We have undertaken a detailed investigation of photomultiplier tube (PMT) glass fracture at Alfred University, in support of Brookhaven National Laboratory’s Long Baseline Neutrino Experiment (LBNE). The strength and lifetime prediction of the PMT glass are crucial to the success of the neutrino detection. Glass fracture is statistical in nature. Glasses are generally under constant state of...
Dr Fabrice Retiere (TRIUMF)

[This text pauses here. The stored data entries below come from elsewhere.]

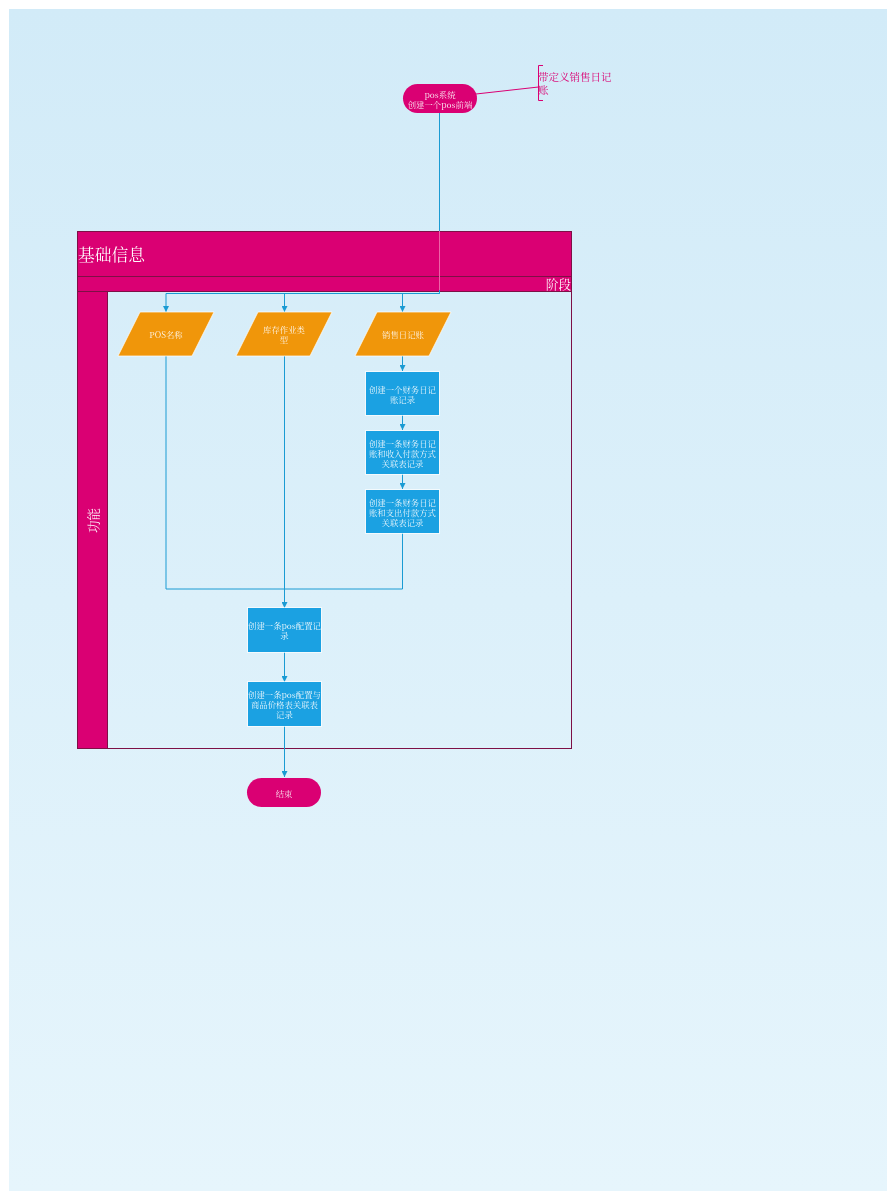
<!DOCTYPE html>
<html lang="zh-CN">
<head>
<meta charset="utf-8">
<title>基础信息</title>
<style>
:root {
  --magenta: #da0073;
  --magenta-edge: #7d1046;
  --orange: #f0960a;
  --blue: #1ba1e2;
  --line: #1a9bd3;
  --sky-top: #d2ebf8;
  --sky-bottom: #e6f5fc;
  --text: #fff;
}
* { box-sizing: border-box; margin: 0; padding: 0; }
html, body { width: 896px; height: 1200px; overflow: hidden; background: #fff; }
body { font-family: "Noto Serif CJK SC", "Noto Serif", serif; color: var(--text); }
.chart {
  position: relative; width: 896px; height: 1200px;
  border: 9px solid #fff;
  background: linear-gradient(var(--sky-top), var(--sky-bottom)) padding-box;
}
.layer { position: absolute; left: -9px; top: -9px; width: 896px; height: 1200px; }
.layer > * { position: absolute; }

.swimlane {
  left: 77px; top: 231px; width: 495px; height: 518px;
  display: grid; grid-template: 45px 15px 1fr / 30px 1fr;
  border: 1px solid var(--magenta-edge);
}
.lane-title, .lane-phase { grid-column: 1 / -1; display: flex; align-items: center; background: var(--magenta); border-bottom: 1px solid var(--magenta-edge); font-weight: 400; white-space: nowrap; }
.lane-title { font-size: 16.8px; line-height: 20px; }
.lane-phase { justify-content: flex-end; font-size: 12.6px; line-height: 14px; }
.lane-function { display: flex; align-items: center; justify-content: center; background: var(--magenta); border-right: 1px solid var(--magenta-edge); font-size: 12.6px; }
.lane-function span { transform: rotate(-90deg); white-space: nowrap; }

.node {
  display: flex; align-items: center; justify-content: center;
  width: 74px; height: 44px;
  font-size: 8.4px; line-height: 10px; text-align: center; white-space: nowrap;
}
.process { background: var(--blue); outline: 1px solid #ffffffb0; }
.terminal { height: 29px; border-radius: 15px; background: var(--magenta); }
.data { width: 96px; }
.note { left: 538px; top: 71px; font-size: 10.5px; line-height: 12.5px; color: var(--magenta); white-space: nowrap; }
</style>
</head>
<body>
<main class="chart">
  <div class="layer">
    <section class="swimlane">
      <h1 class="lane-title">基础信息</h1>
      <h2 class="lane-phase">阶段</h2>
      <div class="lane-function"><span>功能</span></div>
    </section>

    <svg width="896" height="1200" viewBox="0 0 896 1200" aria-hidden="true">
      <defs>
        <marker id="arrow" markerUnits="userSpaceOnUse" markerWidth="6" markerHeight="6" refX="3" refY="6" viewBox="0 0 6 6">
          <polygon points="0,0 6,0 3,6" fill="#1a9bd3"/>
        </marker>
        <polygon id="data-shape" points="22,0 96,0 74,44 0,44" fill="#f0960a" stroke="#fff" stroke-opacity=".7"/>
      </defs>
      <g fill="none" stroke="#1a9bd3">
        <path d="M439.5 112V231M439.5 290V293.5"/>
        <path d="M439.5 231V290" stroke="#ee62a8"/>
        <g marker-end="url(#arrow)">
          <path d="M439.5 293.5H166V312"/>
          <path d="M439.5 293.5H284.5V312"/>
          <path d="M439.5 293.5H402.5V312"/>
          <path d="M402.5 356V371"/>
          <path d="M402.5 415V430"/>
          <path d="M402.5 474V489"/>
          <path d="M284.5 356V608"/>
          <path d="M284.5 652V682"/>
          <path d="M284.5 726V777"/>
        </g>
        <path d="M166 356V589H402.5V533"/>
      </g>
      <path d="M476 94L538.5 87M543 65.5H538.5V100.5H543" fill="none" stroke="#da0073"/>
      <use href="#data-shape" x="118" y="312"/>
      <use href="#data-shape" x="236" y="312"/>
      <use href="#data-shape" x="355" y="312"/>
    </svg>

    <div class="node terminal" style="left:403px;top:84px">pos系统<br>创建一个pos前端</div>
    <p class="note">带定义销售日记<br>账</p>

    <div class="node data" style="left:118px;top:312px">POS名称</div>
    <div class="node data" style="left:236px;top:312px">库存作业类<br>型</div>
    <div class="node data" style="left:355px;top:312px">销售日记账</div>

    <div class="node process" style="left:366px;top:372px;width:73px;height:43px">创建一个财务日记<br>账记录</div>
    <div class="node process" style="left:366px;top:431px;width:73px;height:43px">创建一条财务日记<br>账和收入付款方式<br>关联表记录</div>
    <div class="node process" style="left:366px;top:490px;width:73px;height:43px">创建一条财务日记<br>账和支出付款方式<br>关联表记录</div>
    <div class="node process" style="left:248px;top:608px;width:73px">创建一条pos配置记<br>录</div>
    <div class="node process" style="left:248px;top:682px;width:73px">创建一条pos配置与<br>商品价格表关联表<br>记录</div>
    <div class="node terminal" style="left:247px;top:778px">结束</div>
  </div>
</main>
</body>
</html>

The baseline Hyper-K concept relies on 99,000 20” photomultiplier tubes (PMTs) to provide 20% photo-coverage. We are investigating solutions that would enhance the photo-coverage without compromising either contrast or timing resolution. Contrast roughly quantifies the fraction of photons detected that retain the Cerenkov light directional information over the total number of photons detected,...
Prof. Toru Iijima (Nagoya University)
The next generation neutrino experiments like the Hyper-Kamiokande requires cost-effective ways to instrument large volumes with O(10^(4−5)) pieces of photodetectors. Such photodetectors are required to have good effective quantum efficiency, large active area, high gain to allow use of simple and cheap electronics, and good time resolution to reconstruct the wave front of the Cherenkov cone....